Panasonic’s Quick Start guide kicks off with instructions on steam cooking, which almost makes it seem like Panny wants you to use this option over regular microwaving. We tried a jacket potato in the microwave instead however, as this is always a good way of finding out just how well those waves work. The microwave features work well enough actually, with the auto-reheat option proving particularly good for chilled leftovers. Ditto for defrost too.
The feature set is filled out by the convection mode while there’s a grill function for toasting and, er, grilling.
Another bonus with the Panasonic CS89 is that you can use modes in tandem. The combination cooking feature allows you to produce a diverse selection of meals. The Quick Start manual makes a handy consultation guide in order to get this right, especially when you’re trying the appliance the first few times. The same can be said for its combination cooking controls.
Panasonic CS89 combination microwave: Performance
Giving the Panasonic CS89 a go for the first time I was suitably impressed by the space offered by that larger interior. The fact that there’s no turntable, which can often be a hurdle to overcome if you’re using large plates or non-circular containers is a real blessing. Likewise, the controls of the Panny are a breeze to master, with nothing that really gets in the way of meal-time productivity. In fact, the way that the unit has two shelves means that you can cook multiple items in one go. Therefore, the combi aspect of this model makes it really appealing.
I found that using the combi settings, along with the Auto Cook options, was hugely practical. For example, you can call on the convection, grill and microwave functions to cook all the ingredients for a meal in one fell swoop. That said, the Panasonic CS89 is also dazzling when it comes to plain old microwave chores, with my first shot at a jacket spud turning out a perfect potato. Meanwhile, Auto Cook does a fine job of heating pizzas, also to perfection though some drying around the edges was apparent on one or two slices.
This machine comes with ‘Inverter Technology’ logos emblazoned on the box and it’s that tech which also seems to make the Panasonic quicker than many of its ilk.

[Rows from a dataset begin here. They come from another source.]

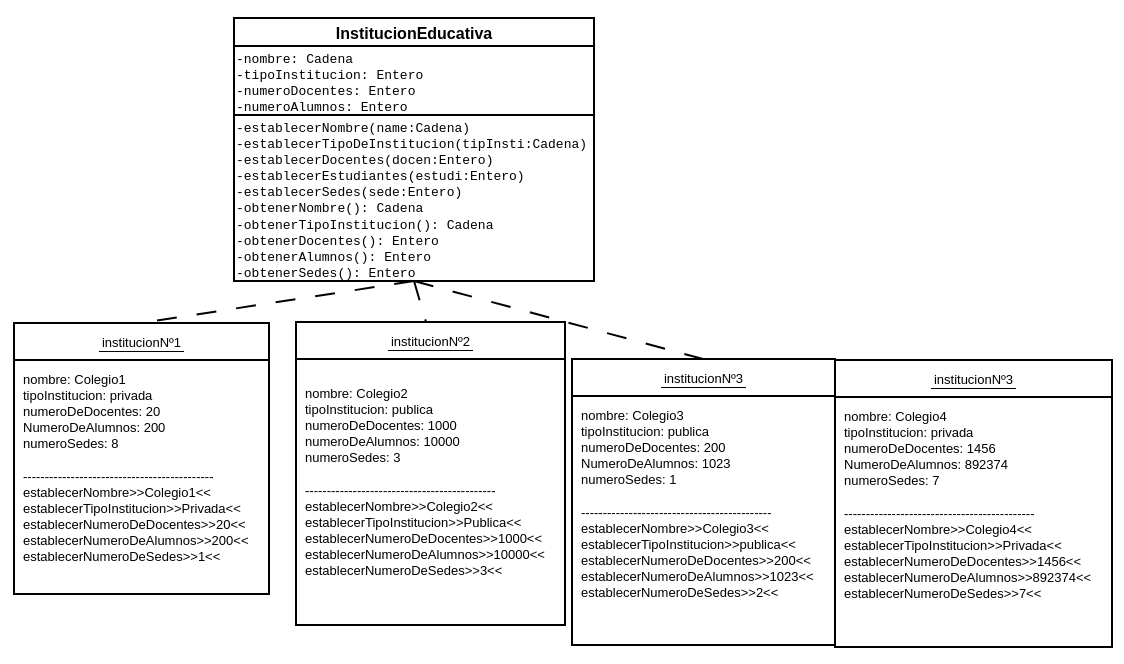
<!DOCTYPE html>
<html lang="es">
<head>
<meta charset="utf-8">
<title>Diagrama de clases: InstitucionEducativa</title>
<style>
:root { --ink: #000; --paper: #fff; --line: 16.1px; }
* { box-sizing: border-box; margin: 0; padding: 0; }
body { background: var(--paper); color: var(--ink); overflow: hidden; }
ul { list-style: none; }
.diagram {
  position: relative; width: 1124px; height: 664px; overflow: hidden;
  font: 13px/var(--line) "Liberation Sans", Arial, sans-serif; white-space: nowrap;
}
.connectors { position: absolute; inset: 0; fill: none; stroke: var(--ink); stroke-width: 2; stroke-dasharray: 20 20; }
.node { position: absolute; display: flex; flex-direction: column; background: var(--paper); border: 2px solid var(--ink); }
.node > header { display: flex; justify-content: center; flex: none; border-bottom: 2px solid var(--ink); }

.class-node { left: 233px; top: 17px; width: 362px; height: 265px; }
.class-node header { height: 28px; padding-top: 6px; }
.class-node h1 { font-size: 16px; line-height: 18px; }
.class-node ul { padding-left: 1px; font-family: "Liberation Mono", monospace; }
.attributes { flex: none; height: 69px; padding-top: 5px; border-bottom: 2px solid var(--ink); }
.methods { padding-top: 5px; }

.object-node header { height: 37px; padding-top: 11px; }
.object-node h2 { height: 17px; padding: 0 3px; font-size: 13px; font-weight: 400; line-height: var(--line); border-bottom: 1px solid var(--ink); }
.body { padding: 11px 0 0 8px; }
.separator { margin-top: var(--line); }
.first { left: 13px; top: 322px; width: 257px; height: 273px; }
.second { left: 295px; top: 321px; width: 271px; height: 305px; }
.second .body { padding-top: 26px; }
.third { left: 571px; top: 358px; width: 265px; height: 288px; }
.fourth { left: 834px; top: 359px; width: 279px; height: 289px; }
</style>
</head>
<body>
<main class="diagram">
  <svg class="connectors" width="1124" height="664" viewBox="0 0 1124 664" aria-hidden="true">
    <line x1="414" y1="281" x2="141" y2="323"/>
    <line x1="414" y1="281" x2="426" y2="322"/>
    <line x1="414" y1="281" x2="703" y2="359"/>
  </svg>

  <section class="node class-node">
    <header><h1>InstitucionEducativa</h1></header>
    <ul class="attributes">
      <li>-nombre: Cadena</li>
      <li>-tipoInstitucion: Entero</li>
      <li>-numeroDocentes: Entero</li>
      <li>-numeroAlumnos: Entero</li>
    </ul>
    <ul class="methods">
      <li>-establecerNombre(name:Cadena)</li>
      <li>-establecerTipoDeInstitucion(tipInsti:Cadena)</li>
      <li>-establecerDocentes(docen:Entero)</li>
      <li>-establecerEstudiantes(estudi:Entero)</li>
      <li>-establecerSedes(sede:Entero)</li>
      <li>-obtenerNombre(): Cadena</li>
      <li>-obtenerTipoInstitucion(): Cadena</li>
      <li>-obtenerDocentes(): Entero</li>
      <li>-obtenerAlumnos(): Entero</li>
      <li>-obtenerSedes(): Entero</li>
    </ul>
  </section>

  <section class="node object-node first">
    <header><h2>institucionNº1</h2></header>
    <div class="body">
      <ul>
        <li>nombre: Colegio1</li>
        <li>tipoInstitucion: privada</li>
        <li>numeroDeDocentes: 20</li>
        <li>NumeroDeAlumnos: 200</li>
        <li>numeroSedes: 8</li>
      </ul>
      <p class="separator">--------------------------------------------</p>
      <ul>
        <li>establecerNombre&gt;&gt;Colegio1&lt;&lt;</li>
        <li>establecerTipoInstitucion&gt;&gt;Privada&lt;&lt;</li>
        <li>establecerNumeroDeDocentes&gt;&gt;20&lt;&lt;</li>
        <li>establecerNumeroDeAlumnos&gt;&gt;200&lt;&lt;</li>
        <li>establecerNumeroDeSedes&gt;&gt;1&lt;&lt;</li>
      </ul>
    </div>
  </section>

  <section class="node object-node second">
    <header><h2>institucionNº2</h2></header>
    <div class="body">
      <ul>
        <li>nombre: Colegio2</li>
        <li>tipoInstitucion: publica</li>
        <li>numeroDeDocentes: 1000</li>
        <li>numeroDeAlumnos: 10000</li>
        <li>numeroSedes: 3</li>
      </ul>
      <p class="separator">--------------------------------------------</p>
      <ul>
        <li>establecerNombre&gt;&gt;Colegio2&lt;&lt;</li>
        <li>establecerTipoInstitucion&gt;&gt;Publica&lt;&lt;</li>
        <li>establecerNumeroDeDocentes&gt;&gt;1000&lt;&lt;</li>
        <li>establecerNumeroDeAlumnos&gt;&gt;10000&lt;&lt;</li>
        <li>establecerNumeroDeSedes&gt;&gt;3&lt;&lt;</li>
      </ul>
    </div>
  </section>

  <section class="node object-node third">
    <header><h2>institucionNº3</h2></header>
    <div class="body">
      <ul>
        <li>nombre: Colegio3</li>
        <li>tipoInstitucion: publica</li>
        <li>numeroDeDocentes: 200</li>
        <li>NumeroDeAlumnos: 1023</li>
        <li>numeroSedes: 1</li>
      </ul>
      <p class="separator">--------------------------------------------</p>
      <ul>
        <li>establecerNombre&gt;&gt;Colegio3&lt;&lt;</li>
        <li>establecerTipoInstitucion&gt;&gt;publica&lt;&lt;</li>
        <li>establecerNumeroDeDocentes&gt;&gt;200&lt;&lt;</li>
        <li>establecerNumeroDeAlumnos&gt;&gt;1023&lt;&lt;</li>
        <li>establecerNumeroDeSedes&gt;&gt;2&lt;&lt;</li>
      </ul>
    </div>
  </section>

  <section class="node object-node fourth">
    <header><h2>institucionNº3</h2></header>
    <div class="body">
      <ul>
        <li>nombre: Colegio4</li>
        <li>tipoInstitucion: privada</li>
        <li>numeroDeDocentes: 1456</li>
        <li>NumeroDeAlumnos: 892374</li>
        <li>numeroSedes: 7</li>
      </ul>
      <p class="separator">--------------------------------------------</p>
      <ul>
        <li>establecerNombre&gt;&gt;Colegio4&lt;&lt;</li>
        <li>establecerTipoInstitucion&gt;&gt;Privada&lt;&lt;</li>
        <li>establecerNumeroDeDocentes&gt;&gt;1456&lt;&lt;</li>
        <li>establecerNumeroDeAlumnos&gt;&gt;892374&lt;&lt;</li>
        <li>establecerNumeroDeSedes&gt;&gt;7&lt;&lt;</li>
      </ul>
    </div>
  </section>
</main>
</body>
</html>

I’d seen reports elsewhere though that the grill was a less satisfactory aspect of this model. I found that to be a fair criticism – it’s fine, but don't set your expectations too high. Use less bread for toasting and you’ll get away with it. Pile in too many slices and you’ll end up with flaccid toast examples around the edges where the heat doesn't quite hit.
Panasonic CS89 combination microwave: Verdict
There’s a lot to like about the Panasonic CS89 combination microwave, from its classy external styling through to the fuss-free interior, minus a rotating plate holder. You therefore get plenty of space for cooking all sorts of ingredients and, indeed, entire meals. There’s also the luxury of being able to place just about any sort of shaped plate, dish or bowl into the machine, just as long as it’s microwave-friendly of course.
There are minor quibbles, like the way you can't track progress through the darkness of the door compared to many lesser microwaves. The Panasonic CS89 is also big and bulky; it’s quite tall too, so you may struggle getting it into a suitable spot in your kitchen, if you lack space. Nevertheless, the combination aspect of the appliance is brilliant, with the Panny being adept at everyday microwave and reheating tasks. But it’s also pretty natty when it comes to baking stuff too, which turns out to be a real bonus once you get used to the settings and what not.
This really is a beefy all-rounder that can handle just about any cooking task. We’ve taken to steaming a lot more of our dishes as this is so good at getting the job done. It also seems great at keeping most of the steam inside the unit as opposed to doing the same thing on a hob, which frequently ends up with condensation running down the kitchen walls. Yup, this combi cooker is quick, convenient and worth the entry price.